- TrueImage touchpanel design is now available on the iPad
- Several iPad in-wall and desktop docking stations
- An in-wall iPod Touch docking station (MSRP $200) that allows for both portrait and landscape modes
- The integration of Hulu, Boxee, Plex and other streaming media sources into the Savant on-screen display (OSD) for TVs
- The incorporation of the new Mac Mini computer as the new engine for Savant home automation
- The new Rosie MSC 24SE matrix switcher (MSRP $10,000) that can support up to 12 OSDs, 12 card slots, a hot swappable fan tray and optional redundant dual power supplies
- A line of HDMI extenders that will run Cat 5 up to 330 feet (MSRP $700) and a fiber extender (MSRP $1,700) that will run signals up to 1,000 feet
- Two video processing cards. One is a scaler module ($2,400) and the other is a less expensive video processor for the OSD ($3,600). All cards will now come with locking HDMI connectors

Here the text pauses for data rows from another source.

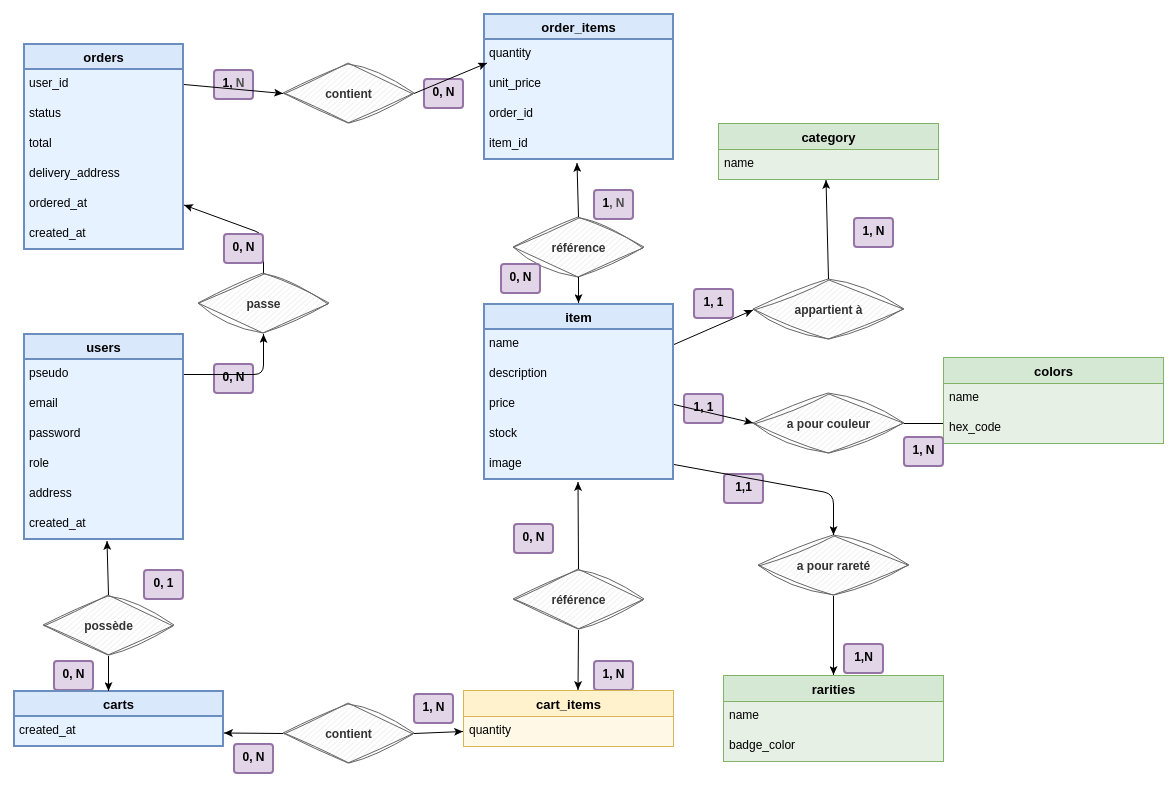
<!DOCTYPE html>
<html lang="fr">
<head>
<meta charset="utf-8">
<title>Modèle conceptuel de données</title>
<style>
:root {
  --ink: #000; --label: #333; --soft: #4d4d4d; --sketch: #666; --hatch: #e4e4e4;
  --blue-line: #6c8ebf; --blue-head: #dae8fc; --blue-body: #e6f2ff;
  --green-line: #82b366; --green-head: #d5e8d4; --green-body: #e6f0e4;
  --yellow-line: #d6b656; --yellow-head: #fff2cc; --yellow-body: #fff8e6;
  --violet-line: #9673a6; --violet: #e1d5e7;
}
* { box-sizing: border-box; margin: 0; padding: 0; }
body { width: 1176px; height: 788px; overflow: hidden; background: #fff; color: var(--ink); font: 12px "Liberation Sans", Arial, sans-serif; }
.diagram { position: relative; width: 1176px; height: 788px; overflow: hidden; }
.entity, .relation, .cardinality, .links { position: absolute; left: var(--x); top: var(--y); }
.entity { display: flex; flex-direction: column; width: var(--w); height: calc(27px + var(--rows) * 30px); overflow: hidden; border: var(--b) solid var(--line); background: var(--body); }
.entity h2 { flex: none; height: calc(27px - var(--b)); padding-top: calc(3px - var(--b)); border-bottom: var(--b) solid var(--line); background: var(--head); font-size: 13px; line-height: 24px; text-align: center; }
.entity ul { flex: none; list-style: none; padding-left: calc(6px - var(--b)); }
.entity li { height: 30px; line-height: 26px; }
.blue { --b: 2px; --line: var(--blue-line); --head: var(--blue-head); --body: var(--blue-body); }
.green { --b: 1px; --line: var(--green-line); --head: var(--green-head); --body: var(--green-body); }
.yellow { --b: 1px; --line: var(--yellow-line); --head: var(--yellow-head); --body: var(--yellow-body); }
.relation { display: grid; place-items: center; width: 131px; height: 61px; color: var(--label); font-weight: bold; }
.relation.wide { width: 151px; }
.relation svg { position: absolute; inset: 0; width: 100%; height: 100%; overflow: visible; }
.relation span { position: relative; line-height: 14px; }
.cardinality { width: 41px; height: 31px; border: 2px solid var(--violet-line); border-radius: 4px; background: var(--violet); font-weight: bold; line-height: 25px; text-align: center; }
.cardinality i { font-style: normal; color: var(--soft); }
.links { --x: 0; --y: 0; fill: none; stroke: var(--ink); }
</style>
</head>
<body>
<main class="diagram">

  <section class="entity blue" style="--x:23px;--y:43px;--w:161px;--rows:6">
    <h2>orders</h2>
    <ul><li>user_id</li><li>status</li><li>total</li><li>delivery_address</li><li>ordered_at</li><li>created_at</li></ul>
  </section>
  <section class="entity blue" style="--x:23px;--y:333px;--w:161px;--rows:6">
    <h2>users</h2>
    <ul><li>pseudo</li><li>email</li><li>password</li><li>role</li><li>address</li><li>created_at</li></ul>
  </section>
  <section class="entity blue" style="--x:483px;--y:13px;--w:191px;--rows:4">
    <h2>order_items</h2>
    <ul><li>quantity</li><li>unit_price</li><li>order_id</li><li>item_id</li></ul>
  </section>
  <section class="entity blue" style="--x:483px;--y:303px;--w:191px;--rows:5">
    <h2>item</h2>
    <ul><li>name</li><li>description</li><li>price</li><li>stock</li><li>image</li></ul>
  </section>
  <section class="entity green" style="--x:718px;--y:123px;--w:221px;--rows:1">
    <h2>category</h2>
    <ul><li>name</li></ul>
  </section>
  <section class="entity green" style="--x:943px;--y:357px;--w:221px;--rows:2">
    <h2>colors</h2>
    <ul><li>name</li><li>hex_code</li></ul>
  </section>
  <section class="entity green" style="--x:723px;--y:675px;--w:221px;--rows:2">
    <h2>rarities</h2>
    <ul><li>name</li><li>badge_color</li></ul>
  </section>

  <svg class="links" width="1176" height="788" viewBox="0 0 1176 788" aria-hidden="true">
    <defs>
      <marker id="arrow" viewBox="0 0 9 8" refX="9" refY="4" markerWidth="9" markerHeight="8" markerUnits="userSpaceOnUse" orient="auto-start-reverse">
        <path d="M9 4 L0 0 L2 4 L0 8 Z" fill="#000" stroke="none"/>
      </marker>
      <pattern id="hatch" width="4" height="4" patternUnits="userSpaceOnUse" patternTransform="rotate(48)">
        <line x1="0" y1="0" x2="0" y2="4" stroke="#e4e4e4"/>
      </pattern>
      <symbol id="sketch-right" viewBox="0 0 131 61" overflow="visible">
        <path d="M0 30 L65 0 L131 30 L65 60 Z" fill="url(#hatch)" stroke="none"/>
        <path d="M0 30 Q36 12 65 1 Q93 4 131 30 Q98 46 65 60 Q34 47 0 30 M1 31 Q30 18 65 0 L130 31 Q92 54 66 60 Q30 42 1 30"/>
      </symbol>
      <symbol id="sketch-left" viewBox="0 0 131 61" overflow="visible">
        <path d="M0 30 L65 0 L131 30 L65 60 Z" fill="url(#hatch)" stroke="none"/>
        <path d="M0 30 Q38 10 65 0 Q100 12 131 30 Q99 49 65 60 Q26 54 0 30 M1 30 Q35 16 66 1 Q90 4 130 31 Q104 42 65 60 L0 30"/>
      </symbol>
      <symbol id="sketch-wide" viewBox="0 0 151 61" overflow="visible">
        <path d="M0 30 L75 0 L151 30 L75 60 Z" fill="url(#hatch)" stroke="none"/>
        <path d="M0 30 Q42 10 75 0 Q112 4 151 30 Q110 48 75 60 Q38 49 0 30 M1 31 Q44 18 76 1 L150 30 Q116 51 76 60 Q30 54 0 30"/>
      </symbol>
    </defs>
    <path d="M263.5 274 V242 Q263.5 234 255 231 L184 205" marker-end="url(#arrow)"/>
  </svg>

  <div class="relation" style="--x:283px;--y:63px"><svg fill="none" stroke="#666"><use href="#sketch-right"/></svg><span>contient</span></div>
  <div class="relation" style="--x:198px;--y:273px"><svg fill="none" stroke="#666"><use href="#sketch-left"/></svg><span>passe</span></div>
  <div class="relation" style="--x:513px;--y:217px"><svg fill="none" stroke="#666"><use href="#sketch-left"/></svg><span>référence</span></div>
  <div class="relation" style="--x:513px;--y:569px"><svg fill="none" stroke="#666"><use href="#sketch-right"/></svg><span>référence</span></div>
  <div class="relation" style="--x:43px;--y:595px"><svg fill="none" stroke="#666"><use href="#sketch-right"/></svg><span>possède</span></div>
  <div class="relation" style="--x:283px;--y:703px"><svg fill="none" stroke="#666"><use href="#sketch-right"/></svg><span>contient</span></div>
  <div class="relation wide" style="--x:753px;--y:279px"><svg fill="none" stroke="#666"><use href="#sketch-wide"/></svg><span>appartient à</span></div>
  <div class="relation wide" style="--x:753px;--y:393px"><svg fill="none" stroke="#666"><use href="#sketch-wide"/></svg><span>a pour couleur</span></div>
  <div class="relation wide" style="--x:758px;--y:535px"><svg fill="none" stroke="#666"><use href="#sketch-wide"/></svg><span>a pour rareté</span></div>

  <p class="cardinality" style="--x:213px;--y:69px">1, <i>N</i></p>
  <p class="cardinality" style="--x:423px;--y:78px">0, N</p>
  <p class="cardinality" style="--x:223px;--y:233px">0, N</p>
  <p class="cardinality" style="--x:213px;--y:363px">0, N</p>
  <p class="cardinality" style="--x:593px;--y:189px">1<i>, N</i></p>
  <p class="cardinality" style="--x:500px;--y:263px">0, N</p>
  <p class="cardinality" style="--x:853px;--y:217px">1, N</p>
  <p class="cardinality" style="--x:693px;--y:288px">1, 1</p>
  <p class="cardinality" style="--x:683px;--y:393px">1, 1</p>
  <p class="cardinality" style="--x:903px;--y:436px">1, N</p>
  <p class="cardinality" style="--x:723px;--y:473px">1,1</p>
  <p class="cardinality" style="--x:843px;--y:643px">1,N</p>
  <p class="cardinality" style="--x:513px;--y:523px">0, N</p>
  <p class="cardinality" style="--x:593px;--y:660px">1, N</p>
  <p class="cardinality" style="--x:143px;--y:569px">0, 1</p>
  <p class="cardinality" style="--x:53px;--y:660px">0, N</p>
  <p class="cardinality" style="--x:413px;--y:693px">1, N</p>
  <p class="cardinality" style="--x:233px;--y:743px">0, N</p>

  <section class="entity blue" style="--x:13px;--y:690px;--w:211px;--rows:1">
    <h2>carts</h2>
    <ul><li>created_at</li></ul>
  </section>
  <section class="entity yellow" style="--x:463px;--y:690px;--w:211px;--rows:1">
    <h2>cart_items</h2>
    <ul><li>quantity</li></ul>
  </section>

  <svg class="links" width="1176" height="788" viewBox="0 0 1176 788" aria-hidden="true">
    <g marker-end="url(#arrow)">
      <path d="M184 84.5 L283 93.5"/>
      <path d="M414 93.5 L487 63"/>
      <path d="M184 374.5 H254 Q263.5 374.5 263.5 365 V334"/>
      <path d="M578.5 217 L577 163"/>
      <path d="M578.5 277 V303"/>
      <path d="M674 344.5 L753 310"/>
      <path d="M828.5 279 L826 180"/>
      <path d="M674 404.5 L753 423"/>
      <path d="M674 464.5 L824 492 Q833.5 494 833.5 504 V535"/>
      <path d="M833.5 596 V675"/>
      <path d="M578.5 569 L578 482"/>
      <path d="M578.5 630 L578 690"/>
      <path d="M108.5 595 L107 541"/>
      <path d="M108.5 656 V691"/>
      <path d="M283 733.5 L224 733"/>
      <path d="M414 733.5 L463 731.5"/>
    </g>
    <path d="M904 423.5 H943"/>
  </svg>
</main>
</body>
</html>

- Two Touch TVs, an 18-inch version ($8,000 MSRP) and a 24-inch version ($10,000)